One counterargument in particular is that the belief in ghosts is culturally universal, which adds to the credibility of ghosts. This could mean that ghosts are significantly less far-fetched than goblins, fairies, or unicorns. We could have a reason to reject far-fetched things, but ghosts wouldn’t necessarily be included. Lisa will respond to this objection with the following:
First, it is unclear that ghosts are culturally universal. What each culture believes in that we equate with “ghosts” could be quite different from how we think about them.
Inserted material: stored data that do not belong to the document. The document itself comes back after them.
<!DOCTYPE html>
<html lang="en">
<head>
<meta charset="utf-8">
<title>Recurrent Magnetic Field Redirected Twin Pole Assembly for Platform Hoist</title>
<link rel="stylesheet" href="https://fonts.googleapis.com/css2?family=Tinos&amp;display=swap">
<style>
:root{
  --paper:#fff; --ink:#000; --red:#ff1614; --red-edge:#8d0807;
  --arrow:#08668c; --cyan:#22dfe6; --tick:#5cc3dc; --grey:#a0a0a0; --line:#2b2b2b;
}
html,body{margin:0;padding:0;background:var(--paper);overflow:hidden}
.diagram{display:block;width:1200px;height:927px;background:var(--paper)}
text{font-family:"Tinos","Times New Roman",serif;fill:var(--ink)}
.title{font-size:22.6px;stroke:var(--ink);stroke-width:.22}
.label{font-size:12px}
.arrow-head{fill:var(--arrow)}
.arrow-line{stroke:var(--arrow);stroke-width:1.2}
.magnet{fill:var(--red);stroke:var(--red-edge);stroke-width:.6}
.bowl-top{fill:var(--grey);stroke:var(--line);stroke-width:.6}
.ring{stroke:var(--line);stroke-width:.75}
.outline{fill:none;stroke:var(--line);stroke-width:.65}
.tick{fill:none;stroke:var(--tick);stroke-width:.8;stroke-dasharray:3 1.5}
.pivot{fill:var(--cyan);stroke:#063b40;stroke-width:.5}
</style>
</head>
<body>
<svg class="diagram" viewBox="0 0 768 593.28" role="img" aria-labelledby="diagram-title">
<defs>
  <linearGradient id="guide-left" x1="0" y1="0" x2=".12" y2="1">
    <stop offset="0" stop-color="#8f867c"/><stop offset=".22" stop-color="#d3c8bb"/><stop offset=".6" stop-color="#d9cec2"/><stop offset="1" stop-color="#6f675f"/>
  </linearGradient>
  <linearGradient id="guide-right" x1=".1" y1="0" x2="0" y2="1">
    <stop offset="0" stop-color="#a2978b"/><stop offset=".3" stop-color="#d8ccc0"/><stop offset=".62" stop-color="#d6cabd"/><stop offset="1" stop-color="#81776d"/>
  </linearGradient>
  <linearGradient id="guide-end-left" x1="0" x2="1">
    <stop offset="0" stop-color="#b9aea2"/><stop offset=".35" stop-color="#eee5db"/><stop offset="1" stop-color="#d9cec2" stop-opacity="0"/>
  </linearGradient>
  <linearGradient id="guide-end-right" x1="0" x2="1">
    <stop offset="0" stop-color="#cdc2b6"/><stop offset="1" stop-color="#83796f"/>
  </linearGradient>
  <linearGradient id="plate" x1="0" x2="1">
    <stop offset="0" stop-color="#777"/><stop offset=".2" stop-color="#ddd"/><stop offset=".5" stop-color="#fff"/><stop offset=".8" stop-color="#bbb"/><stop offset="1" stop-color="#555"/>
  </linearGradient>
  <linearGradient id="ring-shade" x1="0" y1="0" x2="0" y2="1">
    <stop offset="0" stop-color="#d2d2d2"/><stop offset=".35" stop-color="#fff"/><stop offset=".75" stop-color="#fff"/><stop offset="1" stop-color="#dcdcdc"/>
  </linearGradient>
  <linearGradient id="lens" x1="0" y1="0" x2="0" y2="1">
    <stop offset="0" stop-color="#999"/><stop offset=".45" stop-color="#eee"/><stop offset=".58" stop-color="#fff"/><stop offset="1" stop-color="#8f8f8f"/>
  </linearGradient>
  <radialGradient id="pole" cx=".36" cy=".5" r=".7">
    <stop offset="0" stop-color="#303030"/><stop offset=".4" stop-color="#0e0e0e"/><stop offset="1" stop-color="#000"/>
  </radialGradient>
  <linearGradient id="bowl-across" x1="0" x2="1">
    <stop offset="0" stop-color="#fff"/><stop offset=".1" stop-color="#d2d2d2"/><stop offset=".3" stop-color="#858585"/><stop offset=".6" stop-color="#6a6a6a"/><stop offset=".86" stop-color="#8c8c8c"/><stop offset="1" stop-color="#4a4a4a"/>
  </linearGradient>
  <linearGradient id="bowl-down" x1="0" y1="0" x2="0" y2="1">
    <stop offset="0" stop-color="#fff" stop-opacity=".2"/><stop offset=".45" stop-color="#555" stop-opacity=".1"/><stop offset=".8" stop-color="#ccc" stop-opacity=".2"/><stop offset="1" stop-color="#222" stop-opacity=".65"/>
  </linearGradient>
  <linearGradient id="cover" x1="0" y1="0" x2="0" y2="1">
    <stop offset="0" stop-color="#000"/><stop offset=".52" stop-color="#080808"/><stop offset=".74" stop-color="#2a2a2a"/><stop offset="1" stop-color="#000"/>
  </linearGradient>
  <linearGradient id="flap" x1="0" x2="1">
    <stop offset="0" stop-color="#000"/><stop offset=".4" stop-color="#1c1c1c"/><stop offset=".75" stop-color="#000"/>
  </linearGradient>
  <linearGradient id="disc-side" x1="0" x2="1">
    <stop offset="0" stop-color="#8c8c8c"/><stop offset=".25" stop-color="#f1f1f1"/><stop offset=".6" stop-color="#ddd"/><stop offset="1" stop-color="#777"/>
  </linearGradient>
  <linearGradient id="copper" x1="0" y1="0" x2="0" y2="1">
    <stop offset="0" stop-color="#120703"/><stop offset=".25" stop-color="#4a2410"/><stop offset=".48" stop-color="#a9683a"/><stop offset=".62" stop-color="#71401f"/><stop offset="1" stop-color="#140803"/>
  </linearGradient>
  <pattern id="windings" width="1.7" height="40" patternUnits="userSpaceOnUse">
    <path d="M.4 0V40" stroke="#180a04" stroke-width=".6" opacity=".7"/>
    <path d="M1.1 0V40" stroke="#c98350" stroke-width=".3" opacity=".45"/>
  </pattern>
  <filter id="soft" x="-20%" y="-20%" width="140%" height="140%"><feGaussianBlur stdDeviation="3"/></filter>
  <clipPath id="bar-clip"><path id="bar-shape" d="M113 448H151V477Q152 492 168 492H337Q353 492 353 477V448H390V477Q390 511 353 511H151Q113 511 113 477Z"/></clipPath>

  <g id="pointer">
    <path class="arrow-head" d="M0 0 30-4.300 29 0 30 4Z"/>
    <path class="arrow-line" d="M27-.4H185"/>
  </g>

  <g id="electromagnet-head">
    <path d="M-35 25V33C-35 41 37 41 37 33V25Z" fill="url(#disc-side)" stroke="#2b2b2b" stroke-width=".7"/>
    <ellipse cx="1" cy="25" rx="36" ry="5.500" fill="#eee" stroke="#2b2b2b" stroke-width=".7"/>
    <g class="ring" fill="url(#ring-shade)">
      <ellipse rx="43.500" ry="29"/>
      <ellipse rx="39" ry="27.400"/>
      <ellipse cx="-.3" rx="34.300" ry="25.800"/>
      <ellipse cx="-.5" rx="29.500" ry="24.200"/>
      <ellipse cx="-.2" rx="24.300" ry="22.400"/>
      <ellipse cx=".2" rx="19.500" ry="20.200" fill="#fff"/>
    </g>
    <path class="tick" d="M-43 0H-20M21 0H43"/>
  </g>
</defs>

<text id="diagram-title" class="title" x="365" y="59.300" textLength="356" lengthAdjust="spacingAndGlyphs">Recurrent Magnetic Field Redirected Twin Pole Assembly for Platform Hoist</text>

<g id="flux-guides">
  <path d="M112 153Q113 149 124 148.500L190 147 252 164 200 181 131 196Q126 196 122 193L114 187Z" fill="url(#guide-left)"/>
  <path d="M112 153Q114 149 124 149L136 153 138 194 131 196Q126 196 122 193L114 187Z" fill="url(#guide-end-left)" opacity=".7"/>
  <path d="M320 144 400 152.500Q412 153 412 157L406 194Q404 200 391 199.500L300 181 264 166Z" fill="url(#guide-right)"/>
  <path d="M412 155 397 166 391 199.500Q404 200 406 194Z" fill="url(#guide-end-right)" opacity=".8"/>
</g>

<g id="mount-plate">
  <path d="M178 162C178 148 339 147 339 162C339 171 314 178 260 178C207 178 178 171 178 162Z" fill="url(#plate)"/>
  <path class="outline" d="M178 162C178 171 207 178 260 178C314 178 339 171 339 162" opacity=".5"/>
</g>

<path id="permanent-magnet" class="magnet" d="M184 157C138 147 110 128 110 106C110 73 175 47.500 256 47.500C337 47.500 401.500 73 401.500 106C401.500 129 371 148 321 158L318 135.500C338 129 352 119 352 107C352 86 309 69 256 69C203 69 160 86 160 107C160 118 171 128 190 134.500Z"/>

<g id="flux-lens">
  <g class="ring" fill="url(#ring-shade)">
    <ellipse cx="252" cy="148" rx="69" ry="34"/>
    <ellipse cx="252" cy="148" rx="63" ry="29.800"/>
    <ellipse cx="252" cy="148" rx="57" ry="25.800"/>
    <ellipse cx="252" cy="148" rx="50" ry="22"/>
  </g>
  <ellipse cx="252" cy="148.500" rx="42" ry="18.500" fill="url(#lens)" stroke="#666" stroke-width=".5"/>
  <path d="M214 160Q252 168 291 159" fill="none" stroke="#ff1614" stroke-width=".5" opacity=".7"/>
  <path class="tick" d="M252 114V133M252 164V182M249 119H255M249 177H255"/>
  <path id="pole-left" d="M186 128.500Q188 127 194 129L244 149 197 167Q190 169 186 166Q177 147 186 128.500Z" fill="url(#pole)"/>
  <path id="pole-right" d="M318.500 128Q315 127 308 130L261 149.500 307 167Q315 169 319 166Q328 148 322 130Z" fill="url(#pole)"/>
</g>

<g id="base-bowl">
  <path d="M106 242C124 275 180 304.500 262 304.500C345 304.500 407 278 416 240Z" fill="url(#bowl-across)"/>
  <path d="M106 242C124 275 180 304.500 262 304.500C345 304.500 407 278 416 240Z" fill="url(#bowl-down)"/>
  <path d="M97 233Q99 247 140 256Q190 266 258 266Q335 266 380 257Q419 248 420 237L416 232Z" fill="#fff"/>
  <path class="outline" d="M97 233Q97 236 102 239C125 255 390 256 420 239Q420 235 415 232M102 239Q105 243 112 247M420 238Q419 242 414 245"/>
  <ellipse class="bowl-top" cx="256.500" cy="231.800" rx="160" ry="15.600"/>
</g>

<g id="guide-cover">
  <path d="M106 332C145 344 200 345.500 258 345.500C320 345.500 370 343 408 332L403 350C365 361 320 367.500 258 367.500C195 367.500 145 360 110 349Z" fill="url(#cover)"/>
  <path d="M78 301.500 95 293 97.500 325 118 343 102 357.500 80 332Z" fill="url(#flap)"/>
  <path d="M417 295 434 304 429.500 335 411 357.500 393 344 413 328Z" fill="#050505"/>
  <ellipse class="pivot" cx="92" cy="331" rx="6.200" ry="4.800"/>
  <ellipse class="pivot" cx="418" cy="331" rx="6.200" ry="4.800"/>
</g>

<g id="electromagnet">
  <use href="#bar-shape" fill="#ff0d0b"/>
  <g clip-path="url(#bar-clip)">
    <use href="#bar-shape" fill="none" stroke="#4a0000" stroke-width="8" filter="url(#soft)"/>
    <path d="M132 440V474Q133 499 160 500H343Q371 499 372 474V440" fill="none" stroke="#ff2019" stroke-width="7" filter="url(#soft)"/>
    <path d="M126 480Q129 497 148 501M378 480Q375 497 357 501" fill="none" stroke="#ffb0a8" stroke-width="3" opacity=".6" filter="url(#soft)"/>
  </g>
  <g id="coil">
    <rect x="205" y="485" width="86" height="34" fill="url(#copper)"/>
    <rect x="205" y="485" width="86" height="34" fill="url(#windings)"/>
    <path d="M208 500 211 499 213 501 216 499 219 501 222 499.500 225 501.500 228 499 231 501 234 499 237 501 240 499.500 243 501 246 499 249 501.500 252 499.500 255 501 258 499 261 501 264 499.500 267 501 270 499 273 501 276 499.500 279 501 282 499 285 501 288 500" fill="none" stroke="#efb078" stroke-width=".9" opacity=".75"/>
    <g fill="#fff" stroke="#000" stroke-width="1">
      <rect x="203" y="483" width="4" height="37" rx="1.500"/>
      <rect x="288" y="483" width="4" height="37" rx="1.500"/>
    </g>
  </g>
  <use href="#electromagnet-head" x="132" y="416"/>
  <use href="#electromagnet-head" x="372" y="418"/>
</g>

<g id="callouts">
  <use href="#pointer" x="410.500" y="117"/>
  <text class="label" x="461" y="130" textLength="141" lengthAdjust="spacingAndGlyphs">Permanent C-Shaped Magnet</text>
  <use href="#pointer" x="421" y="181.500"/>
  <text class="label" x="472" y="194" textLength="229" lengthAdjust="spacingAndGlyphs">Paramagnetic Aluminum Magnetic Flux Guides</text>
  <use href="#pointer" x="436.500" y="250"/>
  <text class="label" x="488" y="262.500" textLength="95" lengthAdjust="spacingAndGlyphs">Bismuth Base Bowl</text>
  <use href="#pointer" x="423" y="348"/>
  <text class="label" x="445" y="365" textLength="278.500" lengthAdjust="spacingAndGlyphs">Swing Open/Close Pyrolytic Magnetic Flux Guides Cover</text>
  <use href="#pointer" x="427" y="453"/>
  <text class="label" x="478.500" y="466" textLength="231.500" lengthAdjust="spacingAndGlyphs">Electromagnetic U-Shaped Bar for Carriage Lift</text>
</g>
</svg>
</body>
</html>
Second, culturally universal beliefs aren’t necessarily less far-fetched. The belief that what’s culturally universal is less far-fetched seems like an illegitimate appeal to popularity—a logical fallacy when we assume something is more likely true when many people believe it to be true. We know that what’s culturally universal is often false, which is evidence against the view that what’s culturally universal is more likely to be true. For example, logical fallacies are persuasive to many people found in every culture, but they are still examples of poor reasoning; and in the same way many wrong-headed beliefs could very well be found in every culture. One possible explanation for why people experience intelligent beings, such as ghosts, where they don’t exist is that we are instinctively made to look for signs of intelligent beings, and it would be a reproductive advantage to sense signs of intelligence when they don’t exist rather than to fail to see the sign of intelligence (such as a tiger). We could decide that ghosts moved our keys as a practical joke much like how a human being might play a joke, that our pets have similar thoughts and feelings to human beings when they might not, and that weather is controlled by an intelligent being that rewards and punishes us with rain and drought.
Philosophical thought starts out small and simple, but it builds based on the various questions and answers we find relevant. Arguments have assumptions, logical implications, terminology, justifications, and strategies that should be discussed in detail. Finally, we must be careful how we we use language and what we claim to prove with our arguments.